Records:
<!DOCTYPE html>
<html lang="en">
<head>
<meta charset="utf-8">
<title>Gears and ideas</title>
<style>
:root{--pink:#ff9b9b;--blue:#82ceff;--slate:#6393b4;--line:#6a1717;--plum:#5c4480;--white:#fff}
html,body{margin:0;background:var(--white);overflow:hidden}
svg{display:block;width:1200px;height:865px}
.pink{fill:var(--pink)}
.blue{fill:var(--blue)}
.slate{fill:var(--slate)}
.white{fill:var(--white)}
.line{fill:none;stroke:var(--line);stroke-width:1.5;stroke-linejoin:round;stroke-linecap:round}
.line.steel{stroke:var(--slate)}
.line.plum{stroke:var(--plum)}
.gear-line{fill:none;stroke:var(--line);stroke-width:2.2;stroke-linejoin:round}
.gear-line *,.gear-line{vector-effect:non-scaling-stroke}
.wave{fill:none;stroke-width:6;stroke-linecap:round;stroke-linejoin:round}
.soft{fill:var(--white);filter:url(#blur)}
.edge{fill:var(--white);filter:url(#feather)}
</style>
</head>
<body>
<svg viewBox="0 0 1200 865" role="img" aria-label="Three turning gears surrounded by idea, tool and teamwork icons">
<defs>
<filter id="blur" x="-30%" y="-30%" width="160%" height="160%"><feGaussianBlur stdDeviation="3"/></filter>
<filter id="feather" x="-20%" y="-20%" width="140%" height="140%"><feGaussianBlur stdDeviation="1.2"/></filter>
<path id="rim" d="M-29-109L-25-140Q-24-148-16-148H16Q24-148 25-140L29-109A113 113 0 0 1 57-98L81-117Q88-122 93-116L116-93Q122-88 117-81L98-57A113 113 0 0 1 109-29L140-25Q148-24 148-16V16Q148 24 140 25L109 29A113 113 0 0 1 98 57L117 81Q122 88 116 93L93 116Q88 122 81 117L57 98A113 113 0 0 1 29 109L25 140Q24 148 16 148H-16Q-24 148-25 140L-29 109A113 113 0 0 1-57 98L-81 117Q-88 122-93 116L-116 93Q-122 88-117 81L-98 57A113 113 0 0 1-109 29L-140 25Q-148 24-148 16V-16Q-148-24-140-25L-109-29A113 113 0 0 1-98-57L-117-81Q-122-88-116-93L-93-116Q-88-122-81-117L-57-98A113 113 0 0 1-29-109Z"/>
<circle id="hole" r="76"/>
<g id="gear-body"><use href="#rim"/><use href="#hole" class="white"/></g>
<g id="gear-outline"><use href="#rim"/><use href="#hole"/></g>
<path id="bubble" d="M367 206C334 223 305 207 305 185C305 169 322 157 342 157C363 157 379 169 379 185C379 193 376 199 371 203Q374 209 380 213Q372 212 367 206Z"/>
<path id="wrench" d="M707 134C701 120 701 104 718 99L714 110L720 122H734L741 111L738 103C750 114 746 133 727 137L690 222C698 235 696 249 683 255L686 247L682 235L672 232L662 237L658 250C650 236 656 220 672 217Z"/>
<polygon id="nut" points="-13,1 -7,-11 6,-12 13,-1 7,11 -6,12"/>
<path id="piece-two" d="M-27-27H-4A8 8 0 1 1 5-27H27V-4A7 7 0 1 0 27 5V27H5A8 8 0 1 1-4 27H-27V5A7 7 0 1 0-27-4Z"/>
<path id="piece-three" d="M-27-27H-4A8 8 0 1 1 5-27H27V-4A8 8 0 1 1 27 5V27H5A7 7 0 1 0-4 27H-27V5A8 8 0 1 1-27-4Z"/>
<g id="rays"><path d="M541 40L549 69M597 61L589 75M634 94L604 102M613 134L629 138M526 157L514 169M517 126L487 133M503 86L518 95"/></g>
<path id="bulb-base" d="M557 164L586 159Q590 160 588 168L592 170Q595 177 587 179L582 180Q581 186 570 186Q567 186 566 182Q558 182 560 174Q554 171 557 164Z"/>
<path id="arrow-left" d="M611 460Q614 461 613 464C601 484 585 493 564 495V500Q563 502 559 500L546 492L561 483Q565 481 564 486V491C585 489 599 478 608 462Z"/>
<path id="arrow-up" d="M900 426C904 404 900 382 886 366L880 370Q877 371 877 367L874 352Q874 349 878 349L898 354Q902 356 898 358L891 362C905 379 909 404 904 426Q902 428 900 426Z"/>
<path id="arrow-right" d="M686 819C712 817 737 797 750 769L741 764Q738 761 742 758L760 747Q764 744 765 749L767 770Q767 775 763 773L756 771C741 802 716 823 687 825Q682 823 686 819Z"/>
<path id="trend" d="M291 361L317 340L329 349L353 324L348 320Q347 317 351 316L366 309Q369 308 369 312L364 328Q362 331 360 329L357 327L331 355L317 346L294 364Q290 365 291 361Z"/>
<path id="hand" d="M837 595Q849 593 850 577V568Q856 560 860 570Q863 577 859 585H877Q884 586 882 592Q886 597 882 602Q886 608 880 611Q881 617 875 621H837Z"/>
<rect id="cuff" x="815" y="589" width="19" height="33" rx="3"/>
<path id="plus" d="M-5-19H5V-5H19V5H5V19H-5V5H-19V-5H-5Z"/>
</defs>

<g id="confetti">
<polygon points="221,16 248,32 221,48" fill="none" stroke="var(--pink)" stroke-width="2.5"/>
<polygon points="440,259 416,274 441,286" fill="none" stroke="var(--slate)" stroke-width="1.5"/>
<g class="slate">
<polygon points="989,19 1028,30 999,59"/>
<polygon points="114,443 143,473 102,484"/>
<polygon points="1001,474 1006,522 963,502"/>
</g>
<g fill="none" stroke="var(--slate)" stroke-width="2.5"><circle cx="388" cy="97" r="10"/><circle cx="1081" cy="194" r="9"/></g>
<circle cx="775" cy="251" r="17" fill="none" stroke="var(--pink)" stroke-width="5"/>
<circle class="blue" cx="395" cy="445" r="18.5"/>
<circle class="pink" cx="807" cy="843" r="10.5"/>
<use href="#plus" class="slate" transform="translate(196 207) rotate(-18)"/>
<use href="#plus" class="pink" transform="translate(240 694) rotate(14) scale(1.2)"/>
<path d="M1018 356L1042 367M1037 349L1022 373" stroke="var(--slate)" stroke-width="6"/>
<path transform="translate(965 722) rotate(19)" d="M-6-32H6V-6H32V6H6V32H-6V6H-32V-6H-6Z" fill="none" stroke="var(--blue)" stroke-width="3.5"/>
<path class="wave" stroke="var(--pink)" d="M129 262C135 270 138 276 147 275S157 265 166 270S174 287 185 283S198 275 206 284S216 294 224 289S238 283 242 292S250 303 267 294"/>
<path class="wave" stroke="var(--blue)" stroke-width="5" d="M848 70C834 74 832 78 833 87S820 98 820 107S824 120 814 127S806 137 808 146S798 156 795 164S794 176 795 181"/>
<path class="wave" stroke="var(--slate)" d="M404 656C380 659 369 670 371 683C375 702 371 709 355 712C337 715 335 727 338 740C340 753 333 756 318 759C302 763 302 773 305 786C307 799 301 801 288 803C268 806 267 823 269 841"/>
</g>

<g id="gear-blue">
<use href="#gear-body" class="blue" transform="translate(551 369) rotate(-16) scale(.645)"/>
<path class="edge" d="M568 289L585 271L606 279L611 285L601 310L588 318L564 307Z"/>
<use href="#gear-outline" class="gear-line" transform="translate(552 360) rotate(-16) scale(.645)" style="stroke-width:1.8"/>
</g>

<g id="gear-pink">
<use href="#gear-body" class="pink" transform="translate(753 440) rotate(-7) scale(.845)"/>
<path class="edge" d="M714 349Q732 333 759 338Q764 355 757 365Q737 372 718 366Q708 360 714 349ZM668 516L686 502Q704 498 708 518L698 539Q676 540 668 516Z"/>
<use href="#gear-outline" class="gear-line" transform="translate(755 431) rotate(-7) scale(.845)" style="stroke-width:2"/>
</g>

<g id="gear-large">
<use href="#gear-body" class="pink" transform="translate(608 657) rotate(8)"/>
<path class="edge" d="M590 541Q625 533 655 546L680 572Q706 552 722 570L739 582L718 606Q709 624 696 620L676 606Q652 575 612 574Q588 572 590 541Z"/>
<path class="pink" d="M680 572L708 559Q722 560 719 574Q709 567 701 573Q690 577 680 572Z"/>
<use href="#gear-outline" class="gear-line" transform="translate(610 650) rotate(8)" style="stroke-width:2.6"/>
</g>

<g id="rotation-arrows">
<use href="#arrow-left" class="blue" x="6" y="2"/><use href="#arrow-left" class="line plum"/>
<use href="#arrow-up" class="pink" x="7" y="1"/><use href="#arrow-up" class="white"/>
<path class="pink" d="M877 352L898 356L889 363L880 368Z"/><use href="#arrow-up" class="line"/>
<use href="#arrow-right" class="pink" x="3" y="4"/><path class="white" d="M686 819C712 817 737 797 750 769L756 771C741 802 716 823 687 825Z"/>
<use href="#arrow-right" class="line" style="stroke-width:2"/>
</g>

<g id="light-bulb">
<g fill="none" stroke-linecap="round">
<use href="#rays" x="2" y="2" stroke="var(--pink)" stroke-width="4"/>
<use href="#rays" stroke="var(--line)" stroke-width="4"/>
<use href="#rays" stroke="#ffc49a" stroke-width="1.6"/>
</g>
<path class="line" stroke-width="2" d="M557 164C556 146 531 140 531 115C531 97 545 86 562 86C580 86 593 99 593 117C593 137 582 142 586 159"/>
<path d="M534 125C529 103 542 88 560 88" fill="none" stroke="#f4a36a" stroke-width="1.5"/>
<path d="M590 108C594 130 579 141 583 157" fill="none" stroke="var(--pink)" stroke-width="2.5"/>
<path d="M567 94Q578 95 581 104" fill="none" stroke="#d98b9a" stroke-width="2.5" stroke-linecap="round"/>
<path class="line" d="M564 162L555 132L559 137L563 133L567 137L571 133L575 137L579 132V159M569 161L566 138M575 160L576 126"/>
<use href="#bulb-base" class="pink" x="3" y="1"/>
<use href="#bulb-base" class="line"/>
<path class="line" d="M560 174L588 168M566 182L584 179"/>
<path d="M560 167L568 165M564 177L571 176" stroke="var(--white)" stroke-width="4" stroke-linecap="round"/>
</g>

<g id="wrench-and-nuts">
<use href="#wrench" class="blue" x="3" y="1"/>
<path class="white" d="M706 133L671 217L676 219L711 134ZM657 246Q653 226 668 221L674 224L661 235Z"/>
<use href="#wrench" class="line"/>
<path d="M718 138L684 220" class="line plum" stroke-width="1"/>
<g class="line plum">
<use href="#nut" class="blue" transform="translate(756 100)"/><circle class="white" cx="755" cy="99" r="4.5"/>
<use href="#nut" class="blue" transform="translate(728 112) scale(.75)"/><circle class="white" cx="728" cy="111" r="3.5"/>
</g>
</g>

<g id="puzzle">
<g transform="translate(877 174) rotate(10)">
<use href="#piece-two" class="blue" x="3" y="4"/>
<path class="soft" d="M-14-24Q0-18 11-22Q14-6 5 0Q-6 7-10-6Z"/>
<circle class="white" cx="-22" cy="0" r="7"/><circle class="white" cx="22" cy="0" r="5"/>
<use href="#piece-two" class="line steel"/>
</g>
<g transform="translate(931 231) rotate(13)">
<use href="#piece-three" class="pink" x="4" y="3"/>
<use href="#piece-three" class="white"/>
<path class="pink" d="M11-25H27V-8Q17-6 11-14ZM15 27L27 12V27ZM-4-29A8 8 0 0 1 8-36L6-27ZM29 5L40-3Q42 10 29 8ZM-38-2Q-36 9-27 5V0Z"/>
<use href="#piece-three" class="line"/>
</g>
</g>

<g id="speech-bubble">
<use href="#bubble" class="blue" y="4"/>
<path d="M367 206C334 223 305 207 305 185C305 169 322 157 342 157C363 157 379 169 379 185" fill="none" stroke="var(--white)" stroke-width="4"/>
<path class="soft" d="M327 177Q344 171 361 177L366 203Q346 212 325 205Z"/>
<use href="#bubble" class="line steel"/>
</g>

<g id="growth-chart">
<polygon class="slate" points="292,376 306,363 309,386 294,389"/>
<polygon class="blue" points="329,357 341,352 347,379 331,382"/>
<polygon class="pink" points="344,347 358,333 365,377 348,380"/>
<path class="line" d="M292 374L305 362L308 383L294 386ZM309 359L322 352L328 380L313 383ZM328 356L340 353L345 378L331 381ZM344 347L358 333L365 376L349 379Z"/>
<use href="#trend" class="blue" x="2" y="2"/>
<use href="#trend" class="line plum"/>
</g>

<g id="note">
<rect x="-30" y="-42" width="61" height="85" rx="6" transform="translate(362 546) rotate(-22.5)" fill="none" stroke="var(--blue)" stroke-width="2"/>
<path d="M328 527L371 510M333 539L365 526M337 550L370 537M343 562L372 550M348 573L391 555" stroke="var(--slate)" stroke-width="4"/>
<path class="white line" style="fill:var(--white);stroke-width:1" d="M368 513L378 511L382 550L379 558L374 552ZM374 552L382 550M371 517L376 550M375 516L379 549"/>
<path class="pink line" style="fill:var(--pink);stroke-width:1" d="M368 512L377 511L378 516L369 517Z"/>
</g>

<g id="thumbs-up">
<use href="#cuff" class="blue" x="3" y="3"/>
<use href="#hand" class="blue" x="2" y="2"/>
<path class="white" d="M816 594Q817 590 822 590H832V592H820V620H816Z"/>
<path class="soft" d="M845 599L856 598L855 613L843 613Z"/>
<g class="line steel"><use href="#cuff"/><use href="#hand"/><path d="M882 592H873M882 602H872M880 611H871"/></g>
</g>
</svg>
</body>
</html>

Required action: Word for word, restate the entries from the first line to the line that has "169 379 185C379", both included, and nothing else.

Worked solution:
<!DOCTYPE html>
<html lang="en">
<head>
<meta charset="utf-8">
<title>Gears and ideas</title>
<style>
:root{--pink:#ff9b9b;--blue:#82ceff;--slate:#6393b4;--line:#6a1717;--plum:#5c4480;--white:#fff}
html,body{margin:0;background:var(--white);overflow:hidden}
svg{display:block;width:1200px;height:865px}
.pink{fill:var(--pink)}
.blue{fill:var(--blue)}
.slate{fill:var(--slate)}
.white{fill:var(--white)}
.line{fill:none;stroke:var(--line);stroke-width:1.5;stroke-linejoin:round;stroke-linecap:round}
.line.steel{stroke:var(--slate)}
.line.plum{stroke:var(--plum)}
.gear-line{fill:none;stroke:var(--line);stroke-width:2.2;stroke-linejoin:round}
.gear-line *,.gear-line{vector-effect:non-scaling-stroke}
.wave{fill:none;stroke-width:6;stroke-linecap:round;stroke-linejoin:round}
.soft{fill:var(--white);filter:url(#blur)}
.edge{fill:var(--white);filter:url(#feather)}
</style>
</head>
<body>
<svg viewBox="0 0 1200 865" role="img" aria-label="Three turning gears surrounded by idea, tool and teamwork icons">
<defs>
<filter id="blur" x="-30%" y="-30%" width="160%" height="160%"><feGaussianBlur stdDeviation="3"/></filter>
<filter id="feather" x="-20%" y="-20%" width="140%" height="140%"><feGaussianBlur stdDeviation="1.2"/></filter>
<path id="rim" d="M-29-109L-25-140Q-24-148-16-148H16Q24-148 25-140L29-109A113 113 0 0 1 57-98L81-117Q88-122 93-116L116-93Q122-88 117-81L98-57A113 113 0 0 1 109-29L140-25Q148-24 148-16V16Q148 24 140 25L109 29A113 113 0 0 1 98 57L117 81Q122 88 116 93L93 116Q88 122 81 117L57 98A113 113 0 0 1 29 109L25 140Q24 148 16 148H-16Q-24 148-25 140L-29 109A113 113 0 0 1-57 98L-81 117Q-88 122-93 116L-116 93Q-122 88-117 81L-98 57A113 113 0 0 1-109 29L-140 25Q-148 24-148 16V-16Q-148-24-140-25L-109-29A113 113 0 0 1-98-57L-117-81Q-122-88-116-93L-93-116Q-88-122-81-117L-57-98A113 113 0 0 1-29-109Z"/>
<circle id="hole" r="76"/>
<g id="gear-body"><use href="#rim"/><use href="#hole" class="white"/></g>
<g id="gear-outline"><use href="#rim"/><use href="#hole"/></g>
<path id="bubble" d="M367 206C334 223 305 207 305 185C305 169 322 157 342 157C363 157 379 169 379 185C379 193 376 199 371 203Q374 209 380 213Q372 212 367 206Z"/>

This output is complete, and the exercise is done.